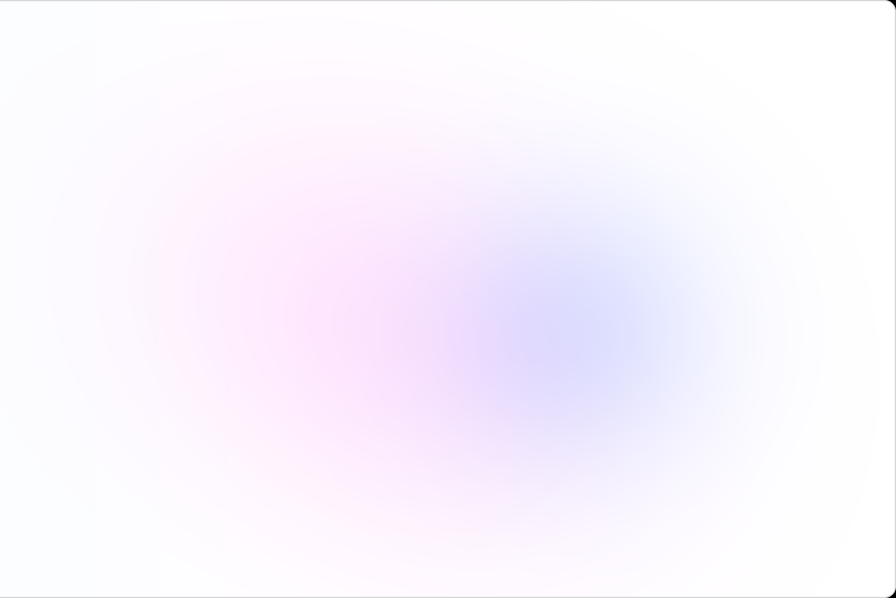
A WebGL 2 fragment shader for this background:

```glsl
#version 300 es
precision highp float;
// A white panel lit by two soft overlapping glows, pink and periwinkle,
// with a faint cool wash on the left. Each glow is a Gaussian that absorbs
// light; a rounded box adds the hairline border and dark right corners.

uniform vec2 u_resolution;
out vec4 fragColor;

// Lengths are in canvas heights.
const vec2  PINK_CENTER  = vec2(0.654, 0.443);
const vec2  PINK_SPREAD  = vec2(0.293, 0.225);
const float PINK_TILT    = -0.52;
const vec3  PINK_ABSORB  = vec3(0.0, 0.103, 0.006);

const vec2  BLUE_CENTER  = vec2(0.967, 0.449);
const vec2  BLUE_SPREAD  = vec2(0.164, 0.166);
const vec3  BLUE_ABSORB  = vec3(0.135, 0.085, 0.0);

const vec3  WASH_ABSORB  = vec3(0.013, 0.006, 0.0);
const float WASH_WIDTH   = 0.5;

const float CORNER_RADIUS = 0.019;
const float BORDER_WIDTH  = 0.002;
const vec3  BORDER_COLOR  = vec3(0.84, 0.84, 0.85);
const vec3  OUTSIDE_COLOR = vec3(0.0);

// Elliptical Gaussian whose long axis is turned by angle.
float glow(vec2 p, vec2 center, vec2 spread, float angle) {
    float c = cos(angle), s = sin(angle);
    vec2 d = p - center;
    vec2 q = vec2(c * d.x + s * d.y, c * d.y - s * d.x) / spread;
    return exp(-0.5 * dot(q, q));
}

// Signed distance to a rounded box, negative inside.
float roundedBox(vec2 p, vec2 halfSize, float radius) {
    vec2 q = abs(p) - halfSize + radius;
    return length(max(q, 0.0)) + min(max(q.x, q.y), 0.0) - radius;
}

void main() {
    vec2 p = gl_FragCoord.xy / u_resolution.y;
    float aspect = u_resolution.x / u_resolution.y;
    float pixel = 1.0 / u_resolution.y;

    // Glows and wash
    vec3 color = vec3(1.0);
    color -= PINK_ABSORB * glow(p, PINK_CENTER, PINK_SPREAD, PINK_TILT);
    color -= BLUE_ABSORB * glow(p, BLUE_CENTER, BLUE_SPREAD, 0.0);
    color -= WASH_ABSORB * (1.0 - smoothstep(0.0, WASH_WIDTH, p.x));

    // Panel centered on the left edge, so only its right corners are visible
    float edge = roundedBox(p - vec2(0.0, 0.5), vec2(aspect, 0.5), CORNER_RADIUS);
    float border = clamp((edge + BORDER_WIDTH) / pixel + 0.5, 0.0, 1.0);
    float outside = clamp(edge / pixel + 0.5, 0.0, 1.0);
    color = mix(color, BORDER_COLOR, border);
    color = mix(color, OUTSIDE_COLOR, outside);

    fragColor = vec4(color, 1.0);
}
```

--

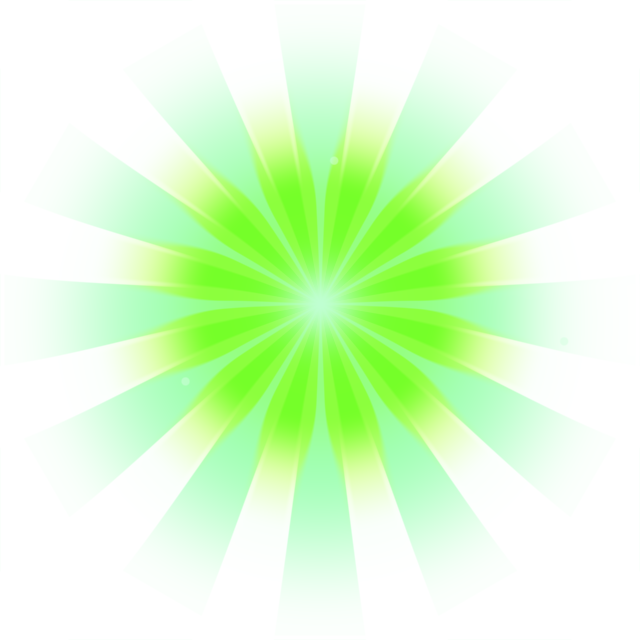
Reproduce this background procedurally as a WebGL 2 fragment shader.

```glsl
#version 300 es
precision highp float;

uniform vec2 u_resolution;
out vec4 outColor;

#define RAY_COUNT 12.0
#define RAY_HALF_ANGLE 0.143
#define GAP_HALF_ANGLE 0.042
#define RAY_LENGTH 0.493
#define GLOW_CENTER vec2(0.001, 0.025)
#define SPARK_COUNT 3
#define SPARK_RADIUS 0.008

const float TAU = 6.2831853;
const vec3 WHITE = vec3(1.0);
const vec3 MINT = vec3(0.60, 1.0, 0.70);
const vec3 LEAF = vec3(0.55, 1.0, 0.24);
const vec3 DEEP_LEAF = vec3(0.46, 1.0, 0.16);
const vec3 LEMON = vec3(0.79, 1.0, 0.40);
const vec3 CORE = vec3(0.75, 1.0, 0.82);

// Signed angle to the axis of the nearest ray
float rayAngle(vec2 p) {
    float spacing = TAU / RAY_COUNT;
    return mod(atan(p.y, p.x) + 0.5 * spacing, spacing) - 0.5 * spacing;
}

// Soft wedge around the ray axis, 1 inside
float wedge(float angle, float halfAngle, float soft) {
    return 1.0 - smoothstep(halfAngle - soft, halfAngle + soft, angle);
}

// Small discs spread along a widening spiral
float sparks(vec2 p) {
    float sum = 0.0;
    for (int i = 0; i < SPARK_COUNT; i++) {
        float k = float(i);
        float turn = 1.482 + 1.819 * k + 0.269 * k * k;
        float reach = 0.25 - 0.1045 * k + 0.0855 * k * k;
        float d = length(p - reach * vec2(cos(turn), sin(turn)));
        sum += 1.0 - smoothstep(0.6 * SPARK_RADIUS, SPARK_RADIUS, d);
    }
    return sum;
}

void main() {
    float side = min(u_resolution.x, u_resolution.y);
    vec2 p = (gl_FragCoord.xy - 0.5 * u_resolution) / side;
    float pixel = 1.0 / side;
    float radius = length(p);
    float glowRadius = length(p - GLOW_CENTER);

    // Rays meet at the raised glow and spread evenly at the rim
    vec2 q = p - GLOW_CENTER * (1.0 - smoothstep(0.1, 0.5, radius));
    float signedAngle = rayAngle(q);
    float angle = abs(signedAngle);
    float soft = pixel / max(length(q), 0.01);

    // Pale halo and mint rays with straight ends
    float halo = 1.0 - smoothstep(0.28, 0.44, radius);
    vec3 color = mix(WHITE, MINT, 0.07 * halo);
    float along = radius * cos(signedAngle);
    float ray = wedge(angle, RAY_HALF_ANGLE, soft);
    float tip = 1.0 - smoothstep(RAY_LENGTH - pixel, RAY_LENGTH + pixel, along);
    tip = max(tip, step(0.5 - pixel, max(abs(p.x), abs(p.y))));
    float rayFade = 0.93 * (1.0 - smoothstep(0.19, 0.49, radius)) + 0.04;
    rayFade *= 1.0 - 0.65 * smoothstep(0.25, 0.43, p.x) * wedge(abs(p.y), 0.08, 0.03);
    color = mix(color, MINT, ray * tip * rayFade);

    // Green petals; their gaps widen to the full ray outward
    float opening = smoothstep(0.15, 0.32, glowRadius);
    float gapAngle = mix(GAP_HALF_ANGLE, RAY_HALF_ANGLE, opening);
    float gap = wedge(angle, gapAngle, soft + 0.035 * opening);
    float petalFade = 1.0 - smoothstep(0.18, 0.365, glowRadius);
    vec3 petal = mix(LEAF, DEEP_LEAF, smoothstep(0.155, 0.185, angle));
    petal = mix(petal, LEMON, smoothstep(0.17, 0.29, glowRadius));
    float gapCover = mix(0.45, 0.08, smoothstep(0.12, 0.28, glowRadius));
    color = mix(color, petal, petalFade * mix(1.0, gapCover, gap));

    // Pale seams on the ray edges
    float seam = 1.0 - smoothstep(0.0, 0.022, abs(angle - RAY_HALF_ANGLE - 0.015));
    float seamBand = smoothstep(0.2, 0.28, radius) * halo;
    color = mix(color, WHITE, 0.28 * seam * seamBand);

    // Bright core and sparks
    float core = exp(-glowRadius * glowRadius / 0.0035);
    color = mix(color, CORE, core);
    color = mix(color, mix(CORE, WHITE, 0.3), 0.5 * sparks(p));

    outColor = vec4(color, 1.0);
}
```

---

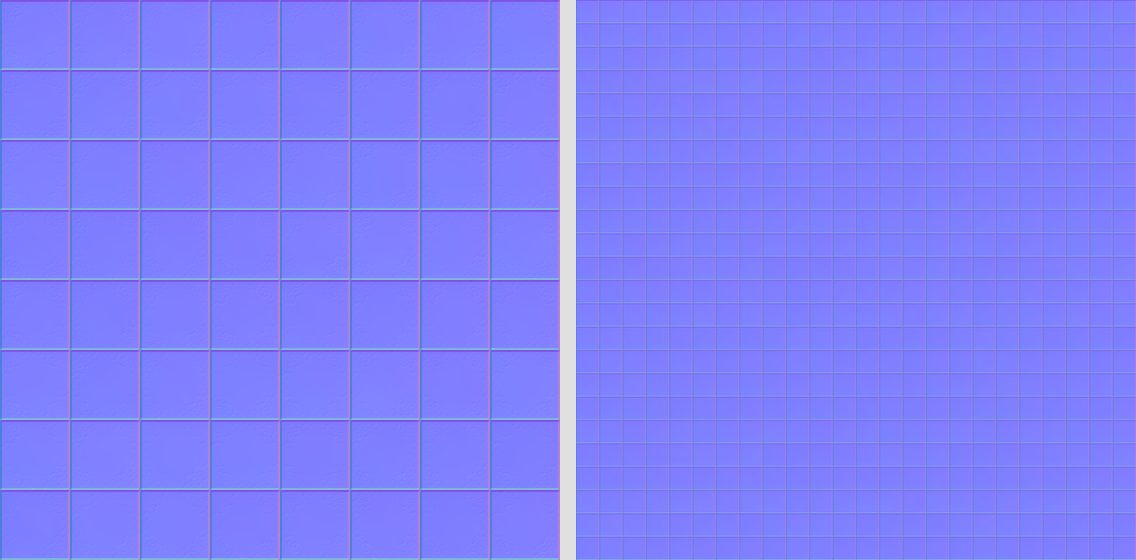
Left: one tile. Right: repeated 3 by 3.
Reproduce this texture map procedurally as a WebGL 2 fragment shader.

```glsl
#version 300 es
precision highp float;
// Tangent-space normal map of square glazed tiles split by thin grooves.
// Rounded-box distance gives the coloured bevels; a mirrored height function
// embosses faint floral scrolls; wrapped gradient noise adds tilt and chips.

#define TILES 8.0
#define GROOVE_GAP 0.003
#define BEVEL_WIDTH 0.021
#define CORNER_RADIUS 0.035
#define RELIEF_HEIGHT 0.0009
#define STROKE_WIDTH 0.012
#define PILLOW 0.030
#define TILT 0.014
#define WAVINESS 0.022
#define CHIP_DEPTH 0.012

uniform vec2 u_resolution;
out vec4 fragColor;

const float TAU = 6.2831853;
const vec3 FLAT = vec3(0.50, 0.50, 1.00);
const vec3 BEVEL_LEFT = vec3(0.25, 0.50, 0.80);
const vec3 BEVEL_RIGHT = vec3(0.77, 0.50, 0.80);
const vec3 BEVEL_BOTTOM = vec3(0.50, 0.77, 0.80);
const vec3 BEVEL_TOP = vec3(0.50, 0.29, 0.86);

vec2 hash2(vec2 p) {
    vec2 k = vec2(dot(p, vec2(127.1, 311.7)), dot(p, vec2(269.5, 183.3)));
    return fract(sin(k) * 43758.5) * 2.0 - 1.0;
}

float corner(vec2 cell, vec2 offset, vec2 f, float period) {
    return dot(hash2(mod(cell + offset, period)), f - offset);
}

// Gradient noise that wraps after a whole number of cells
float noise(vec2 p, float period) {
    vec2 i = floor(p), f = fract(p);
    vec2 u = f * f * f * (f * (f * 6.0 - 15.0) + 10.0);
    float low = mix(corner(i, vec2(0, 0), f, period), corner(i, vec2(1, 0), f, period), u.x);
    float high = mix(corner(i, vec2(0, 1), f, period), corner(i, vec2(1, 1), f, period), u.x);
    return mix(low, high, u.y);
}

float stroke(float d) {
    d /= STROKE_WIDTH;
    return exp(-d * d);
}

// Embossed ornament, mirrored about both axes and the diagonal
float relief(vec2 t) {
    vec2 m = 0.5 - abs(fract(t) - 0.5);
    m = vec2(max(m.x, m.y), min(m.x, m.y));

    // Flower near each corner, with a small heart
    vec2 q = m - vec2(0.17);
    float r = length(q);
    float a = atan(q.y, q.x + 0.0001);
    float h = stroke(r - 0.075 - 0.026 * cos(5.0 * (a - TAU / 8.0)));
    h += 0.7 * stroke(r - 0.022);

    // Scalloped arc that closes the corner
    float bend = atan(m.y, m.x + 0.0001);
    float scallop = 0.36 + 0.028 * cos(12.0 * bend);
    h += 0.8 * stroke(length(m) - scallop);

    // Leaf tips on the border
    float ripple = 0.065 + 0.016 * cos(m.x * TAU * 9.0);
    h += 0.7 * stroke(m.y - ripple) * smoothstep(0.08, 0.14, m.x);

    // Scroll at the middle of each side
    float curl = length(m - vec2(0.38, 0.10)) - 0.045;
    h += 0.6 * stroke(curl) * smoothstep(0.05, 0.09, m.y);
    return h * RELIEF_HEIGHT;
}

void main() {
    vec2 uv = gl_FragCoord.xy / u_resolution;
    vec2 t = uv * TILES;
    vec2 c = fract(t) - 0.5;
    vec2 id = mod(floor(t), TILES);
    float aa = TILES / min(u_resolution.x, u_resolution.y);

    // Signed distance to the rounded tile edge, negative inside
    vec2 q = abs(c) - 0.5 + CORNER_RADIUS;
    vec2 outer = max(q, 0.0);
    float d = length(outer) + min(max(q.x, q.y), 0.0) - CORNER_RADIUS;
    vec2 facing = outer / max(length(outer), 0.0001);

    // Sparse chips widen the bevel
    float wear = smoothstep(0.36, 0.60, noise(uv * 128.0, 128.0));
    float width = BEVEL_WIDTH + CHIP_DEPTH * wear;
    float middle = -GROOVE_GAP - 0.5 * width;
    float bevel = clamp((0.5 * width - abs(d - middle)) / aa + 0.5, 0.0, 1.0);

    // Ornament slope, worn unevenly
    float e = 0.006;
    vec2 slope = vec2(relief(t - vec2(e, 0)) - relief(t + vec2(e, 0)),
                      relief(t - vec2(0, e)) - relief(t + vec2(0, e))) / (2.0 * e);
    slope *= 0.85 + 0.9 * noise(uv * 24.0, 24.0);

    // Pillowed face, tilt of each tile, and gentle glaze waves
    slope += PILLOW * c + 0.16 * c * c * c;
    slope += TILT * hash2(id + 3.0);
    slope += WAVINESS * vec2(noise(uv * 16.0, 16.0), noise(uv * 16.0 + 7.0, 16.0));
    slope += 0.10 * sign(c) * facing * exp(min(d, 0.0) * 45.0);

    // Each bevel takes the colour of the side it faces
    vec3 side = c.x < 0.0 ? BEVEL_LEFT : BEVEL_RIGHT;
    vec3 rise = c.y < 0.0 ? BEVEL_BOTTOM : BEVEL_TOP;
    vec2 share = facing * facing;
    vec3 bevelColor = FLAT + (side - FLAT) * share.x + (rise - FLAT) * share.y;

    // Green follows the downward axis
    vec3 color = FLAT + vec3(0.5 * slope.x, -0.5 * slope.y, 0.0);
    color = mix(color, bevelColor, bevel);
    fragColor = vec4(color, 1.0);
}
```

YOUR ASSIGNMENT:
Please filter the listing down to lines that include the word "shader".

RESPONSE TO THE EXERCISE:
A WebGL 2 fragment shader for this background:
Reproduce this background procedurally as a WebGL 2 fragment shader.
Reproduce this texture map procedurally as a WebGL 2 fragment shader.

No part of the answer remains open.